I can understand the business decision made in terms of direct revenue, as some people pay for the privilege of boarding early, but I also see a poor business decision in terms of goodwill and more frustrated travelers, and then revenue as a result of that. I know I’m already rethinking my future flight plans, even though my kids are older now and my boarding order won’t change.
If United felt it was necessary to make a change, I propose they should have lowered the age of pre-boarding children to families with children under two years rather than eliminating the concept altogether. This new policy is very short-sighted.
Boarding early allows families two things they need:
- extra time for getting situated in their seats so that they are not blocking other customers trying to get to their own seats
- the assurance they will have room for their carry on items to be stowed. Parents of small children have a need for more carry on items than your typical traveler to care for and occupy their children.
Why do I propose compromising to two years?
Families with children under the age of two have considerably more concerns in traveling than those with older children.
For many families in this group, they are still learning how to navigate family travel. Let’s face it: travel is stressful enough. And when you throw babies and young children into the mix, with their needs, and then the irritated looks those parents often receive (often even while a child is showing excellent behavior), it just makes it even more stressful.
If you have to cut some of the pre-boarding out, cut out the older, yet still young, children who can communicate better, walk on their own and also carry their own belongings. Allow parents of those under the age of two who have much more to manage in strollers, car seats, babies and nasty looks from fellow passengers a few extra moments to get settled.
Families with small children, especially under the age of two years, most often need extra time to board and allowing them that makes a better flight experience for everyone.
Families with children under the age of two years are those most often carrying car seats (which airlines agree is the safest way to travel) which need to be installed and take up room and time to do so. Now that families may not board early, more travelers will be stuck waiting in the aisles as parents struggle to get the seat (or seats) installed quickly. I can tell you from experience that buckling those car seats into an airline seat is not an easy task. It is even harder when you don’t have anyone to help you. And someone has to stand in the aisle when it is being buckled because there simply is not enough room between the seats to stand in front of the seat and get the job done.
Then, even if there is not a car seat involved, a parent has to get the child into his or her seat, buckle the child, stow the child’s busy bag and then give the child something with which to occupy him or her often before the parent can stow the rest of the belongings and get herself buckled. Again, this often requires standing in the aisle, especially if there are multiple children, while everyone else behind them has to wait.

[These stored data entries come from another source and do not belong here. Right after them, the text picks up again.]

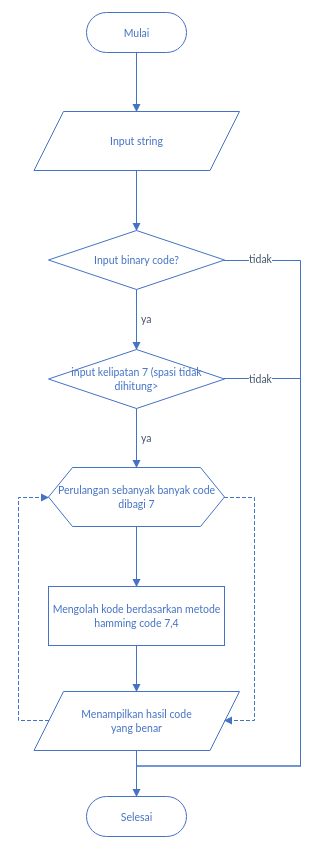
<!DOCTYPE html>
<html lang="id">
<head>
<meta charset="utf-8">
<title>Diagram alir hamming code</title>
<style>
:root {
  --line: #4472c4;
  --text: #4472c4;
  --label: #44546a;
  --paper: #ffffff;
}
* { box-sizing: border-box; }
html, body { margin: 0; background: var(--paper); }
.flowchart {
  position: relative;
  width: 320px;
  height: 849px;
  overflow: hidden;
  background: var(--paper);
  font: 10.5px/14px Lato, "Open Sans", sans-serif;
  color: var(--text);
}
.drawing { position: absolute; inset: 0; display: block; }
.shapes, .connectors, .loops { fill: none; stroke: var(--line); stroke-width: 1; }
.shapes { fill: var(--paper); }
.loops { stroke-dasharray: 4 2; }
.arrowheads { fill: var(--line); }
.node {
  position: absolute;
  display: flex;
  align-items: center;
  justify-content: center;
  text-align: center;
  white-space: nowrap;
}
.start { left: 86px; top: 12px; width: 101px; height: 41px; }
.input { left: 34px; top: 111px; width: 205px; height: 59px; }
.check-binary { left: 48px; top: 230px; width: 177px; height: 59px; }
.check-multiple { left: 48px; top: 349px; width: 177px; height: 59px; }
.loop { left: 48px; top: 467px; width: 177px; height: 60px; }
.process { left: 48px; top: 586px; width: 177px; height: 60px; }
.output { left: 34px; top: 691px; width: 205px; height: 59px; }
.end { left: 86px; top: 796px; width: 101px; height: 41px; }
.branch { position: absolute; color: var(--label); background: var(--paper); white-space: nowrap; }
.yes { left: 141px; }
.no { left: 249px; width: 23px; text-align: center; }
.binary-yes { top: 312px; }
.multiple-yes { top: 431px; }
.binary-no { top: 252px; }
.multiple-no { top: 372px; }
</style>
</head>
<body>
<main class="flowchart">
  <svg class="drawing" width="320" height="849" viewBox="0 0 320 849" aria-hidden="true">
    <defs>
      <polygon id="arrow-down" points="-4,-8 4,-8 0,0"/>
    </defs>
    <g class="connectors">
      <path d="M136.5 52V106M136.5 170V225M136.5 289V344M136.5 408V462M136.5 526V581M136.5 645V686M136.5 750V791"/>
      <path d="M224 260.500H300.500V766"/>
      <path d="M224 378.500H300.500"/>
      <path d="M301 766H136.500" stroke-width="1.500"/>
    </g>
    <g class="loops">
      <path d="M224 497.500H254.500V720.500H232"/>
      <path d="M49 720.500H18.500V497.500H41"/>
    </g>
    <g class="shapes">
      <rect x="86.500" y="12.500" width="100" height="40" rx="20"/>
      <polygon points="63.500,111.500 239.500,111.500 210,170.500 34,170.500"/>
      <polygon points="136.500,230.500 224.500,260 136.500,289.500 48.500,260"/>
      <polygon points="136.500,349.500 224.500,379 136.500,408.500 48.500,379"/>
      <polygon points="72.500,467.500 200.500,467.500 224.500,497 200.500,526.500 72.500,526.500 48.500,497"/>
      <rect x="48.500" y="586.500" width="176" height="59"/>
      <polygon points="63.500,691.500 239.500,691.500 210,750.500 34,750.500"/>
      <rect x="86.500" y="796.500" width="100" height="40" rx="20"/>
    </g>
    <g class="arrowheads">
      <use href="#arrow-down" x="136.500" y="112"/>
      <use href="#arrow-down" x="136.500" y="231"/>
      <use href="#arrow-down" x="136.500" y="350"/>
      <use href="#arrow-down" x="136.500" y="468"/>
      <use href="#arrow-down" x="136.500" y="587"/>
      <use href="#arrow-down" x="136.500" y="692"/>
      <use href="#arrow-down" x="136.500" y="797"/>
      <polygon points="224,720.500 232,716.500 232,724.500"/>
      <polygon points="49,497.500 41,493.500 41,501.500"/>
    </g>
  </svg>

  <div class="node start">Mulai</div>
  <div class="node input">Input string</div>
  <div class="node check-binary">Input binary code?</div>
  <div class="node check-multiple">input kelipatan 7 (spasi tidak<br>dihitung&gt;</div>
  <div class="node loop">Perulangan sebanyak banyak code<br>dibagi 7</div>
  <div class="node process">Mengolah kode berdasarkan metode<br>hamming code 7,4</div>
  <div class="node output">Menampilkan hasil code<br>yang benar</div>
  <div class="node end">Selesai</div>

  <span class="branch yes binary-yes">ya</span>
  <span class="branch yes multiple-yes">ya</span>
  <span class="branch no binary-no">tidak</span>
  <span class="branch no multiple-no">tidak</span>
</main>
</body>
</html>
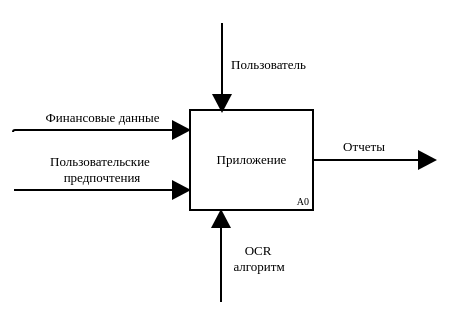
<!DOCTYPE html>
<html lang="ru">
<head>
<meta charset="utf-8">
<title>Контекстная диаграмма A0</title>
<style>
:root { --ink: #000; --paper: #fff; }
* { box-sizing: border-box; margin: 0; }
body { width: 464px; height: 324px; overflow: hidden; background: var(--paper); }
.diagram {
  position: relative; width: 464px; height: 324px; overflow: hidden;
  color: var(--ink); font: 13px/16px "Liberation Serif", serif;
}
.arrows { position: absolute; inset: 0; }
.arrows .line { fill: none; stroke: var(--ink); stroke-width: 2; }
.arrows .head { fill: var(--ink); }
.process {
  position: absolute; left: 189px; top: 109px; width: 125px; height: 102px;
  display: grid; place-items: center; border: 2px solid var(--ink);
}
.code { position: absolute; right: 3px; bottom: 1px; font-size: 10px; line-height: 12px; }
.label { position: absolute; transform: translateX(-50%); text-align: center; white-space: nowrap; }
.control { left: 268.5px; top: 57px; }
.input-data { left: 102.5px; top: 110px; }
.input-preferences { left: 100px; top: 154px; }
.preferences-end { position: relative; left: 2px; }
.output { left: 364px; top: 139px; }
.mechanism { left: 259px; top: 243px; }
.mechanism-start { position: relative; left: -1px; }
</style>
</head>
<body>
<main class="diagram">
  <svg class="arrows" width="464" height="324" viewBox="0 0 464 324" aria-hidden="true">
    <defs><polygon id="head" class="head" points="0,0 -19,-10 -19,10"/></defs>
    <path class="line" d="M222 23V96M13 132Q13 130 15 130H174M14 190H174M314 160H420M221 302V226"/>
    <use href="#head" transform="translate(222 113) rotate(90)"/>
    <use href="#head" x="191" y="130"/>
    <use href="#head" x="191" y="190"/>
    <use href="#head" x="437" y="160"/>
    <use href="#head" transform="translate(221 209) rotate(-90)"/>
  </svg>
  <section class="process">
    <span>Приложение</span>
    <span class="code">A0</span>
  </section>
  <p class="label control">Пользователь</p>
  <p class="label input-data">Финансовые данные</p>
  <p class="label input-preferences">Пользовательские<br><span class="preferences-end">предпочтения</span></p>
  <p class="label output">Отчеты</p>
  <p class="label mechanism"><span class="mechanism-start">OCR</span><br>алгоритм</p>
</main>
</body>
</html>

Families with small children also most often have the need to carry additional items such as food, diapers, a change of clothes, books and toys which they may need access to during the flight.
Families wanting to eat on a United flight must carry on their own food, as United’s food choices are not kid friendly.
Allowing families to board early insures there will be room for their carry-on bag to be stowed in the overhead bins, in addition to what is being stowed at their feet.
With more people carrying their bags onto a flight to avoid checked baggage fees, the overhead bin real estate is tight. Families most often need this space, whereas other travelers do not. (Extra items are a necessity for families with young children. Extra items are most often a convenience for other travelers.) Later-boarders often are not allowed to carry a bag that won’t fit in the overhead bin because all the bins are at capacity by the time they board.
Do we really want to risk having small children being hungry or uncomfortable on a flight because there isn’t enough room for their carry on bag?
Sure, those customers who pay more might like the luxury of getting on the plane and being settled, but let’s talk about basic needs here… and the fact that no one is happy when a baby is crying. By denying parents of young children the option to board early and be able to carry on needed items, you are asking for trouble, especially on a delayed flight.
I think United Airlines is making a big mistake and I hope other airlines do not follow this example. Families travel. Families buy plane tickets. Families do not want to inconvenience others. United’s decision is causing them to do that on their flights.
What do you think about United’s decision? Have you flown with children under the age of 4 or 2? If so what have your experiences been? What would you propose to United or other airlines, as an alternative? Please share your thoughts in the comments and with United Airlines.Filed under General tales | Comments (8)